(Saved data entries)

···

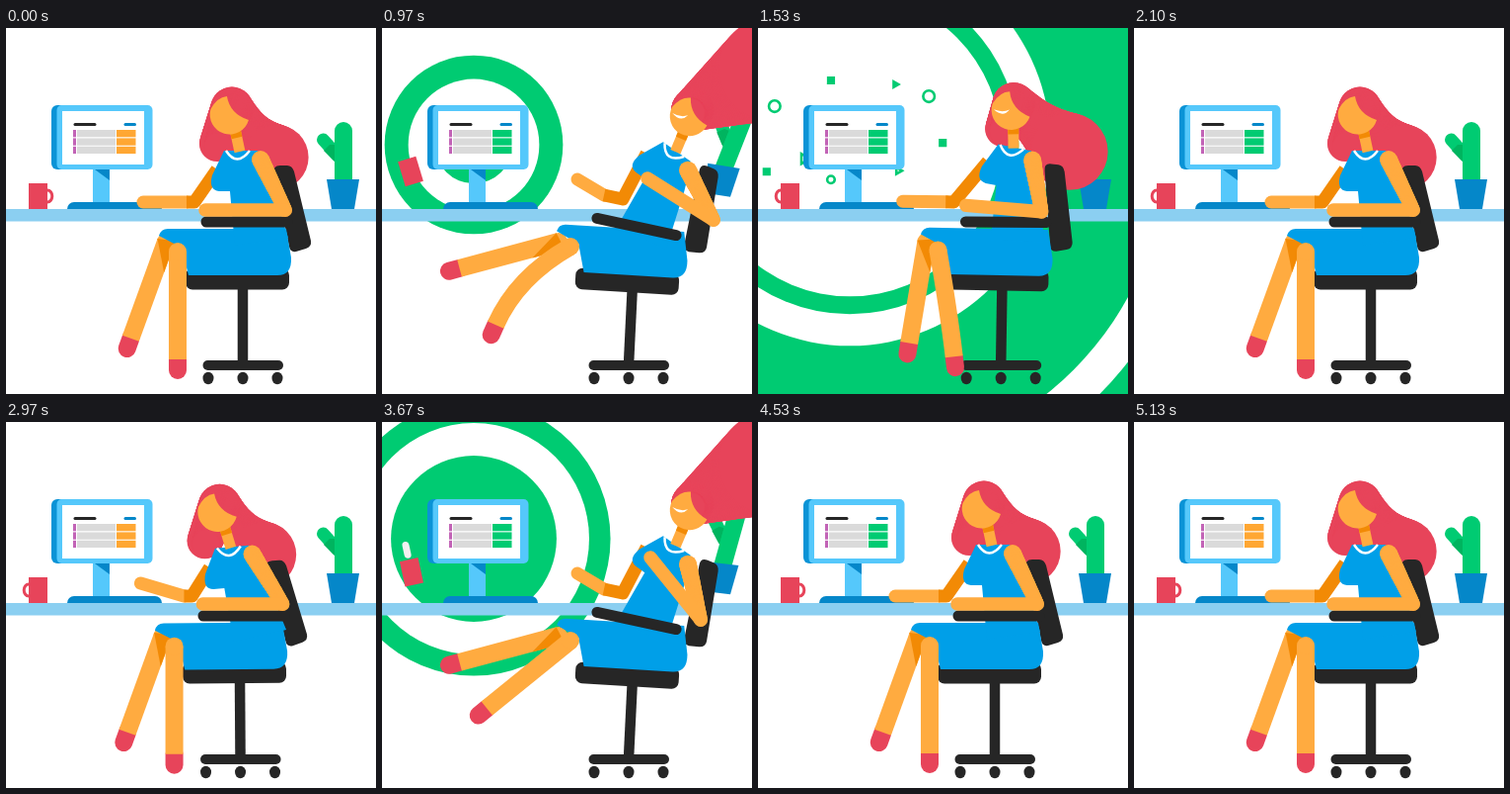
Write an HTML page with a canvas that moves like this. It is 375 px wide and 370 px high and loops after 5.16 s.

```html
<!DOCTYPE html>
<html>
<head>
<meta charset="utf-8">
<style>
html, body { margin: 0; width: 100%; height: 100%; overflow: hidden; background: #fff; }
canvas { display: block; }
</style>
</head>
<body>
<canvas id="stage" width="375" height="370"></canvas>
<script>
const g = document.getElementById('stage').getContext('2d');
const CYCLE = 2580;
const SKIN = '#ffab40', SHADE = '#f28a05', RED = '#e7445a', DRESS = '#009fe8', BLACK = '#262626', GREEN = '#00cb72',
  LEAF = '#00b45f', BLUE = '#0587c9', SKY = '#55c8fb', DESK = '#8bcff1', WHITE = '#fff', ORANGE = '#ffa733';

const clamp = v => Math.max(0, Math.min(1, v));
const ramp = (t, a, b) => { const u = clamp((t - a) / (b - a)); return u * u * (3 - 2 * u); };
const hold = (t, a, b, c, d) => ramp(t, a, b) - ramp(t, c, d);
const bump = (t, a, b) => Math.sin(Math.PI * clamp((t - a) / (b - a)));
const radians = degrees => degrees * Math.PI / 180;

function rect(x, y, w, h, color, r = 0) {
  g.fillStyle = color;
  g.beginPath();
  g.roundRect(x, y, w, h, r);
  g.fill();
}
function disc(x, y, rx, color, ry = rx) {
  if (rx <= 0) return;
  g.fillStyle = color;
  g.beginPath();
  g.ellipse(x, y, rx, ry, 0, 0, 7);
  g.fill();
}
function shape(d, color) {
  g.fillStyle = color;
  g.fill(new Path2D(d));
}
function line(p, width, color, cap = 'round') {
  g.strokeStyle = color;
  g.lineWidth = width;
  g.lineCap = cap;
  g.lineJoin = 'round';
  g.beginPath();
  for (let i = 0; i < p.length; i += 2) g.lineTo(p[i], p[i + 1]);
  g.stroke();
}
// A limb or lock of hair whose radius runs from r0 to r1, narrower in the middle by pinch.
function taper(x0, y0, r0, x1, y1, r1, color, pinch = 0) {
  for (let i = 0; i <= 40; i++) {
    const u = i / 40;
    disc(x0 + (x1 - x0) * u, y0 + (y1 - y0) * u, r0 + (r1 - r0) * u - pinch * Math.sin(Math.PI * u), color);
  }
}
// Draws in stage coordinates, turned about the point x, y.
function turned(x, y, degrees, draw) {
  g.save();
  g.translate(x, y);
  g.rotate(radians(degrees));
  g.translate(-x, -y);
  draw();
  g.restore();
}

function burst(t) {
  const x = t - 970;
  if (x < -280) return;
  const r = 39 + .335 * x + .0003 * x * x;
  [r + 51 + Math.min(.03 * x, 6), r + 27 + Math.min(.05 * x, 9), r, r - 118, r - 150, r - 168]
    .forEach((v, i) => disc(93, 118, v, i % 2 ? WHITE : GREEN));
}

// Each piece flies from the screen's centre through one key point, then falls.
const PIECES = [[74, 53], [139, 57], [17, 79], [187, 116], [47, 132], [173, 69], [9, 145], [142, 144], [74, 153]];
function confetti(t) {
  const u = (t - 1530) / 60;
  if (u < -7 || u > 7) return;
  PIECES.forEach(([px, py], i) => {
    const sides = [4, 3, 0][i % 3];
    const size = (i < 7 ? 5.8 : 3.8) * clamp(Math.min((u + 7) / 2, (7 - u) / 5));
    const x = px + (px - 93) * u / 7, y = py + (py - 37) * u / 7 + 1.44 * u * (u - 1);
    turned(x, y, (i % 2 ? 14 : 4) * u, () => {
      g.beginPath();
      if (!sides) g.arc(x, y, size, 0, 7);
      for (let k = 0; k < sides; k++) {
        const a = (k + (sides === 4 ? .5 : 0)) * 2 * Math.PI / sides;
        g.lineTo(x + size * Math.cos(a), y + size * Math.sin(a));
      }
      g.closePath();
      g.fillStyle = g.strokeStyle = GREEN;
      g.lineWidth = 2.6;
      if (sides === 4 || i < 2) g.fill(); else g.stroke();
    });
  });
}

function plant(hop) {
  g.save();
  g.translate(.1 * hop, -.55 * hop);
  turned(341.5, 168, .36 * hop, () => {
    turned(341.5, 155, .5 * hop, () => {
      line([321.5, 113, 336, 129], 13, GREEN);
      shape('M333 118V135L322 124L328 118Z', LEAF);
      rect(333, 95, 18, 62, GREEN, [9, 9, 0, 0]);
    });
    shape('M325 153H358L353 183H330Z', BLUE);
  });
  g.restore();
}

function page(y, ends) {
  line([70, y + 97.5, 90, y + 97.5], 3, BLACK);
  line([121, y + 97.5, 130.5, y + 97.5], 3, BLUE);
  ends.forEach((color, i) => {
    const top = y + 103 + 8.4 * i;
    rect(68, top, 3, 7.3, '#c263b6');
    rect(72, top, 39, 7.3, '#dadada');
    rect(112, top, 19.5, 7.3, color);
  });
}
function monitor(t) {
  rect(88, 140, 17, 38, SKY);
  shape('M90 143H105V154Z', BLUE);
  rect(62, 176, 96, 7, BLUE, [7, 7, 0, 0]);
  rect(46, 78, 30, 65, '#0a93d6', 6);
  rect(51.5, 78, 97, 65, SKY, 5);
  rect(57, 84, 83, 54, WHITE);
  g.save();
  g.beginPath();
  g.rect(57, 84, 83, 54);
  g.clip();
  const scroll = ramp(t, 2200, 2550);
  page(-54 * scroll, [640, 680, 720].map(start => t > start ? GREEN : ORANGE));
  page(54 * (1 - scroll), [ORANGE, ORANGE, ORANGE]);
  g.restore();
}

function mug(t, hop, halfTurns) {
  const c = Math.cos(Math.PI * (clamp((t - 720) / 730) + halfTurns));
  g.save();
  g.translate(-.14 * hop, -hop);
  turned(32.5, 170, -.68 * hop, () => {
    if (t > 990 && t < 1190) {
      const y = 170 - 23 * bump(t, 990, 1190);
      line([32.5, y - 5, 32.5, y + 5], 7, '#f3f0f1');
    }
    g.strokeStyle = RED;
    g.lineWidth = 3;
    g.beginPath();
    g.ellipse(32.5 + 9.5 * c, 170, 4.8 * Math.abs(c), 6, 0, 0, 7);
    g.stroke();
    rect(23, 157, 19, 26, RED);
  });
  g.restore();
}

// Angle is measured from straight down towards the desk.
function leg(kx, ky, length, degrees, bend, shaded) {
  const ux = -Math.sin(radians(degrees)), uy = Math.cos(radians(degrees));
  const fx = kx + length * ux, fy = ky + length * uy;
  const cx = (kx + fx) / 2 - bend, cy = (ky + fy) / 2 - bend;
  const d = Math.hypot(fx - cx, fy - cy), ax = fx - 11 * (fx - cx) / d, ay = fy - 11 * (fy - cy) / d;
  line([ax, ay, fx, fy], 18, RED);
  g.strokeStyle = SKIN;
  g.lineCap = 'butt';
  g.beginPath();
  g.moveTo(kx, ky);
  g.quadraticCurveTo(cx, cy, ax, ay);
  g.stroke();
  disc(kx, ky, 9, SKIN);
  if (!shaded) return;
  const at = (along, side) => `${kx + along * ux + side * uy} ${ky + along * uy - side * ux}`;
  shape(`M${at(0, -9)}L${at(-4, 9)}L${at(30, 9)}Z`, SHADE);
}

function hair(x, y, t) {
  const lift = hold(t, 640, 830, 1330, 1650), swing = Math.sqrt(bump(t, 1545, 1950));
  const angle = radians(45 - 74 * lift * lift), reach = 66 + 26 * lift - 38 * swing;
  taper(x + 2, y - 3, 21.5, x + reach * Math.cos(angle), y + reach * Math.sin(angle),
    33 + 19 * lift - 24 * swing, RED, 7 * (1 - lift));
  const loose = 1 - lift;
  taper(x + 2, y - 3, 21.5, x - (13 + 20 * swing) * loose, y + (33 - 7 * swing) * loose, 18, RED);
  taper(x, y, 18, x - 12 * loose, y + (36 + 60 * swing) * loose, 14, RED);
}

function woman(t) {
  const typing = bump(t, 0, 700);
  const lean = hold(t, 640, 830, 1300, 1670) - .14 * typing;
  const reach = lean ** 3;
  const kick = lean > .05 ? lean * Math.sin(Math.PI * (t - 970) / 240) ** 2 : 0;
  const swing = hold(t, 640, 830, 1280, 1500) - .2 * bump(t, 1350, 1800);
  const hip = [262, 205], tilt = 35 * lean;
  const follow = (x, y) => {
    const c = Math.cos(radians(tilt)), s = Math.sin(radians(tilt)), dx = x - hip[0], dy = y - hip[1];
    return [hip[0] + dx * c - dy * s, hip[1] + dx * s + dy * c];
  };

  g.save();
  g.translate(10 * hold(t, 640, 830, 1300, 1850) - 2.5 * typing, 0);
  hair(...follow(227, 84), t);

  turned(297, 243, 23 * lean, () => shape(
    'M278 139H285Q290 139 292 145L309 215Q310 221 304 223L294 226Q288 227 287 221L272 147Q270 139 278 139Z', BLACK));
  line([240 + 4 * lean, 258, 240, 340], 10.5, BLACK, 'butt');
  rect(199.5, 336, 81.5, 10, BLACK, 5);
  for (const x of [205, 240, 275]) disc(x, 354, 5.5, BLACK, 6.2);
  g.save();
  g.translate(4 * lean, 2.5 * lean);
  turned(235, 253, 3.5 * lean, () => rect(182, 243, 105, 21.5, BLACK, 7));
  g.restore();

  const hand = 176 - 23 * reach - (t > 40 && t < 600 ? 13 * Math.sin(Math.PI * (t - 40) / 140) ** 2 : 0);
  const elbow = [191 + 43 * reach, 176 - 3 * reach], wrist = [183 + 32 * reach, 176 - 7 * reach];
  line([...wrist, 139 + 49 * reach, hand], 13, SKIN);
  line([...follow(214, 143), ...elbow, ...wrist], 13, SHADE, 'butt');

  leg(162 + 7 * lean, 216, 115, 20 + 55 * swing, 0, true);
  g.save();
  g.translate(11 * lean, 0);
  turned(235, 225, 3.5 * lean, () => shape(
    'M155 210Q157 203 164 203H284L289 232Q290 250 275 250H185L178 222Z', DRESS));
  g.restore();
  leg(174 + 7 * lean, 226 - 5 * lean, 120, swing * (42 + 9 * kick), 14 * swing * (1 - kick), false);

  turned(...hip, tilt, () => {
    shape('M221 124H255Q262 138 267 152L286 212L232 220L227 165H216Q205 164 209 149Z', DRESS);
    line([231, 97, 237, 125], 11, SKIN, 'butt');
    line([231, 97, 234, 111], 11, SHADE, 'butt');
    g.strokeStyle = WHITE;
    g.lineWidth = 2.5;
    g.stroke(new Path2D('M223 124Q234 141 247 124'));
    turned(227, 84, -23 * lean, () => {
      shape('M207.5 82Q214 70 224 69Q227 87 246 93A19.7 19.7 0 0 1 207.5 82Z', SKIN);
      if (t > 700 && t < 1560) shape('M209 88Q218 91 225 87Q219 96 209 88Z', WHITE);
    });
  });

  g.save();
  g.translate(4 * lean, 5 * reach);
  turned(244, 196, 12 * reach, () => line([203, 196, 285, 196], 11, BLACK));
  g.restore();
  const joint = [283 + 43 * reach - 13 * kick, 184 + 10 * reach + 6 * kick];
  taper(...follow(258, 133), 9, ...joint, 7, SKIN);
  line([...joint, 202 + 57 * reach + 3 * kick, 184 - 32 * reach - 15 * kick], 13.5, SKIN);
  g.restore();
}

function draw(now) {
  const t = now % CYCLE, halfTurns = Math.floor(now / CYCLE) % 2;
  const hop = Math.max(0, 25.5 * (1 - ((t - 930) / 300) ** 2));
  rect(0, 0, 375, 370, WHITE);
  burst(t);
  confetti(t);
  rect(0, 183, 375, 12.5, DESK);
  plant(hop);
  monitor(t);
  mug(t, hop, halfTurns);
  woman(t);
}
const start = performance.now();
function tick() {
  draw(performance.now() - start);
  requestAnimationFrame(tick);
}
tick();
</script>
</body>
</html>
```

···

Assigned task. Each line of the data above that contains the string "CYCLE" should be counted; give only the total.

Exercise answer. 2